Document images with source code
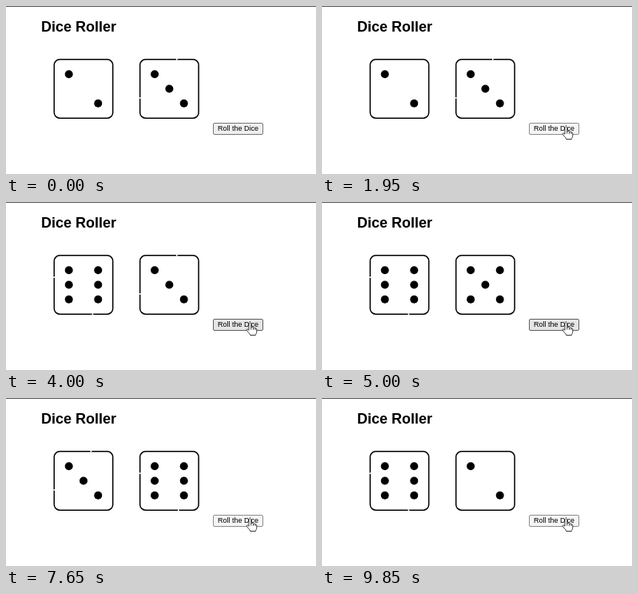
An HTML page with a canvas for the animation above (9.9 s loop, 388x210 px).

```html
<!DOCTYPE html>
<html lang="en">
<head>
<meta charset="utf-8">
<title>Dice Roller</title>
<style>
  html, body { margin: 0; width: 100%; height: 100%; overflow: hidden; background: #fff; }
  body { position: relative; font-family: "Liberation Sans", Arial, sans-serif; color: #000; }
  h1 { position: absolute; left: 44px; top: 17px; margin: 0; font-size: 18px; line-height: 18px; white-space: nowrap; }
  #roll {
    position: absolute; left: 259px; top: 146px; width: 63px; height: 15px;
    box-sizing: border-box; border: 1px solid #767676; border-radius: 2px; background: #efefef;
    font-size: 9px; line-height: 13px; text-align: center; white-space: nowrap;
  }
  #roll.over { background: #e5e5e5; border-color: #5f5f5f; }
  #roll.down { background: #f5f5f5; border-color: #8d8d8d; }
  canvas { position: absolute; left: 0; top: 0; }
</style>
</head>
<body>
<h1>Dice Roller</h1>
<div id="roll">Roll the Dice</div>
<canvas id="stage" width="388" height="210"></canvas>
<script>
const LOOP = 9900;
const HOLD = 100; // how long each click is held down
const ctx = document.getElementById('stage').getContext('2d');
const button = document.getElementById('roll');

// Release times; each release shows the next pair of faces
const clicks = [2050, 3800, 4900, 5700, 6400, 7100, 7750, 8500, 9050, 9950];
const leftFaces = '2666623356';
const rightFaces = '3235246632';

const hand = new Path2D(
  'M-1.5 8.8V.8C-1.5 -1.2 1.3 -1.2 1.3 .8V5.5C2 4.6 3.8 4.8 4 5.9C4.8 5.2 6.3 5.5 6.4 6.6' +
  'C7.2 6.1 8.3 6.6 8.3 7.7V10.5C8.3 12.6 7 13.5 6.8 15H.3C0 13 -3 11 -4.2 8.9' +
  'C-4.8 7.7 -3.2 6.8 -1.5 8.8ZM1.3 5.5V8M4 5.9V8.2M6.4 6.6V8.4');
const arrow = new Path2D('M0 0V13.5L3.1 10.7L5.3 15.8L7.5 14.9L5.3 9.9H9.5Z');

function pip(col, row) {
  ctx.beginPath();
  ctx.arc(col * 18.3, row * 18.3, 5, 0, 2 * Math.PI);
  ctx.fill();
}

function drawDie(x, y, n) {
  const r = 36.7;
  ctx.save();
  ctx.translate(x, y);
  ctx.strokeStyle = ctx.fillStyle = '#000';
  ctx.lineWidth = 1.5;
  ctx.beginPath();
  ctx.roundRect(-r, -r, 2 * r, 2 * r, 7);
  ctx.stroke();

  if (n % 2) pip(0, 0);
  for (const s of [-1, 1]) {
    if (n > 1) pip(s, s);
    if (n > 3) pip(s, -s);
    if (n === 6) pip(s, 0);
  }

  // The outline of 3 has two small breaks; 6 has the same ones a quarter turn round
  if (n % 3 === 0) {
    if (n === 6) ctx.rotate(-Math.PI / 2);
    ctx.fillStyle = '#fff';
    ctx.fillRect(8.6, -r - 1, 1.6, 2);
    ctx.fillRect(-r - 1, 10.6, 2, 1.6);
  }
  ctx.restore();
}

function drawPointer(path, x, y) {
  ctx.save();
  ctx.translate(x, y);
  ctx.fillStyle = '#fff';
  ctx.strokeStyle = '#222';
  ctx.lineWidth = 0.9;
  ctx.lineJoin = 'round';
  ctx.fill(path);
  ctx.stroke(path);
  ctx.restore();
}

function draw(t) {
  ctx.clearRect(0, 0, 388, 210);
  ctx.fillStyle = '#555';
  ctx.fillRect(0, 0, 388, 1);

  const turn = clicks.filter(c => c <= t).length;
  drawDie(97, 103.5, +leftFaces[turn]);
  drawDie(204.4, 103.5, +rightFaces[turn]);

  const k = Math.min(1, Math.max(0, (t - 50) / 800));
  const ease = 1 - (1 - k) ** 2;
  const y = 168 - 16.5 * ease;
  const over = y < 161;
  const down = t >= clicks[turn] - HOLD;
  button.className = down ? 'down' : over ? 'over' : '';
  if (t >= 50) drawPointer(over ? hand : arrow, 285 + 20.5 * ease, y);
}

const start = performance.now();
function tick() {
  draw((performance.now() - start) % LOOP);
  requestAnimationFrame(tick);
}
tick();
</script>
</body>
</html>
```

-- What the exercise asks --
For the records above, state the number of lines holding the string "tick", without further comment.

-- Solution --
3